“Traveller is an amazing privilege that W&L students often take for granted,” Brassfield said in an email. “[W]e as a Steering Committee want to be sure we do everything in our power to keep the whole student body in the loop and offer opportunities for questions and concerns to be heard.” The Steering Committee offered a program overview of the safe ride system’s transit and dispatch services last Tuesday.

“[W]e felt it would be best if we offered a formal presentation of our policies to the whole student body so that everyone could have the opportunity to come and ask questions or just get a quick refresher on how the system works,” Brassfield said.

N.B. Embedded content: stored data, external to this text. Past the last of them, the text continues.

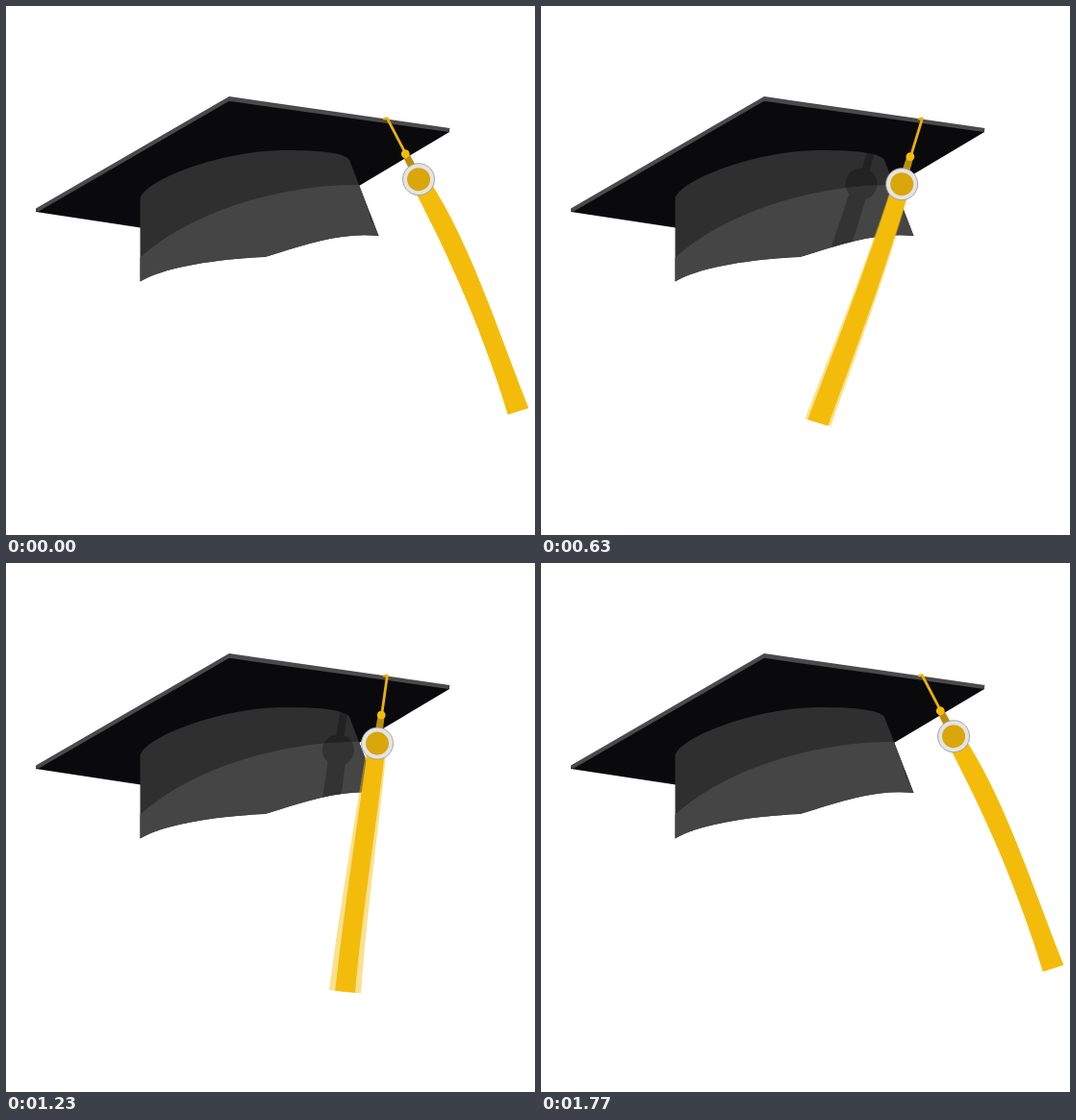
An HTML page without scripts that plays this animation: 550 by 550 pixels, repeating every 1800 ms.

```html
<!DOCTYPE html>
<html lang="en">
<head>
<meta charset="utf-8">
<title>Graduation cap</title>
<style>
/* --a: swing in degrees to the right, --s: spread of the motion blur */
@property --a { syntax: "<number>"; inherits: true; initial-value: 27.6; }
@property --s { syntax: "<number>"; inherits: true; initial-value: 0; }

html, body { margin: 0; width: 100%; height: 100%; overflow: hidden; background: #fff; }
svg { display: block; width: 100vw; height: 100vh; animation: swing 1.8s steps(3) infinite; }

.swing { transform: rotate(calc(var(--a) * -1deg)); }
.cast {
  transform: translate(calc(var(--a) * .17px - 39.3px), calc(var(--a) * .8px + 13.7px))
    rotate(calc(var(--a) * -1deg));
}
.ribbon {
  d: path("M-9 78C-9 160 -14 240 -31 331L-9 335C0 250 17 150 9 78Z");
  animation: bend 1.8s infinite;
}
.blur { opacity: .45; }
.fore { transform: rotate(calc(var(--s) * 1deg)); }
.aft { transform: rotate(calc(var(--s) * -1deg)); }

@keyframes swing {
  0%   { --a: 27.6; --s: 0; }
  5%   { --a: 27.6; }
  10%  { --a: 27.4; }
  15%  { --a: 26.8; }
  20%  { --a: 24.4; --s: .1; }
  25%  { --a: 16;   --s: .3; }
  30%  { --a: 2;    --s: .6; }
  35%  { --a: -17;  --s: .5; }
  40%  { --a: -24;  --s: .2; }
  45%  { --a: -26.9; --s: 0; }
  50%  { --a: -27.5; }
  55%  { --a: -26.5; --s: 0; }
  60%  { --a: -24;  --s: .3; }
  65%  { --a: -15.5; --s: .8; }
  70%  { --a: -4.3; --s: 1.2; }
  75%  { --a: 10;   --s: .6; }
  80%  { --a: 23;   --s: .1; }
  85%  { --a: 26.5; --s: 0; }
  90%  { --a: 27.4; }
  95%  { --a: 27.6; }
  100% { --a: 27.6; --s: 0; }
}

@keyframes bend {
  0%, 10%, 90%, 100% {
    d: path("M-9 78C-9 160 -14 240 -31 331L-9 335C0 250 17 150 9 78Z");
    animation-timing-function: steps(9);
  }
  25%, 30%, 70%, 80% {
    d: path("M-9 78C-9 160 -9 245 -2.5 332L18.5 330.5C11 245 10 160 9 78Z");
    animation-timing-function: steps(6);
  }
  35% {
    d: path("M-9 78C-10 160 -16 245 -22 334L0 334C5 245 10 160 9 78Z");
    animation-timing-function: steps(9);
  }
  50%, 55% {
    d: path("M-9 78C-9 165 -20 245 -48 332L-28 337C-8 250 20 160 9 78Z");
    animation-timing-function: steps(9);
  }
}
</style>
</head>
<body>
<svg viewBox="0 0 550 550">
  <defs>
    <path id="band" d="M139.5 200C145 180 225 150 290 150C330 150 352 153 357 160L367 186L387.5 239C345 234 300 252 269 261C220 263 165 271 139.5 286.5Z"/>
    <clipPath id="onBand"><use href="#band"/></clipPath>
  </defs>

  <!-- board -->
  <path fill="#0a0a0c" d="M31 213L232 96L461 129V131L367 187L300 220L140 230.5L31 214Z"/>
  <path fill="#4a4a4b" d="M31 210.5L232 94L461.5 127L460.5 131L232 98.8L34 213.5L31 213.5Z"/>

  <!-- band -->
  <use href="#band" fill="#2f2f2f"/>
  <g clip-path="url(#onBand)">
    <path fill="#454545" d="M139 262C190 215 285 185 367 186H400V300H139Z"/>
    <g transform="translate(396 117)" opacity=".26">
      <g class="cast">
        <path d="M-1 0H1L4 40V60H-4V40Z"/>
        <circle cy="71" r="16.5"/>
        <path class="ribbon"/>
      </g>
    </g>
  </g>

  <!-- tassel -->
  <g transform="translate(396 117)" fill="#f4bc0a">
    <path d="M-3 .3L0 0" fill="none" stroke="#e9b20a" stroke-width="2.5" stroke-linecap="round"/>
    <g class="swing">
      <path class="ribbon blur fore"/>
      <path class="ribbon blur aft"/>
      <path class="ribbon"/>
      <path d="M.4 0V41" stroke="#e9b20a" stroke-width="2.8" stroke-linecap="round"/>
      <path d="M-3.5 42H3.5L4 60H-4Z" fill="#b98e0c"/>
      <circle cy="41.5" r="4.4"/>
      <circle cy="71.3" r="16.5" fill="#e4e4e4" stroke="#9a9a9a" stroke-width=".8"/>
      <circle cy="71.3" r="12" fill="#d9a60c"/>
    </g>
  </g>
</svg>
</body>
</html>
```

Traveller Transit recently adopted a new route in order to accommodate the 300-plus students who joined campus with the addition of junior-year housing. The route combined the once underused city route and preferred country route into one continuous route.

The Steering Committee said the new route helped them to better serve students. The single route makes it easier for first-year students, reduces waiting time for cabin residents and eliminates the confusion of what bus to take.

Traveller Transit runs a single route from 10 p.m. to 2 a.m. on Wednesday, Friday and Saturday nights. It may be altered on some nights to accommodate special events, but it usually stops at a designated bus stop in historic Lexington and in the county areas.

Traveller Dispatch operates every night of the week from 10 p.m. to 2 a.m. and serves as a supplement to Traveller Transit on the nights it runs. Traveller Dispatch responds to callers needing a ride within a five-mile driving distance of campus.

Dispatch Chair John Juneau said he wants students to know how to use dispatch the right way so that they can guarantee themselves a ride.

“Traveller Dispatch is not a taxi system,” Juneau said. “Dispatch will not come even if you have been waiting for a long time.”

Traveller workers do not keep track of buses on the route, and they do not know exactly where each bus is at a certain time. A bus is expected to come every 15 minutes, but the overall route takes anywhere between 30 and 45 minutes.

Monitor Chair Garrett Singer followed up Traveller’s service explanation with insight about their conduct policy.

“Our policy is meant to create a system of accountability for students whose conduct within Traveller system is not consistent with the values of the university,” Singer said.

Sanctions are given to students who violate established Traveller rules and behave in a way not consistent with Washington and Lee expects from them. Singer said students can receive sanctions for verbal abuse to transit or dispatch workers, bringing a drink on Traveller or cutting in line.

Brassfield said the Steering Committee plans to host similar information sessions on a more regular basis.

“Traveller’s mission is to educate students on the potential dangers of driving under the influences of drugs or alcohol and provide them with safe travel home,” Brassfield said.

Students who are interested in working for Traveller can contact [email protected] and ask for an application.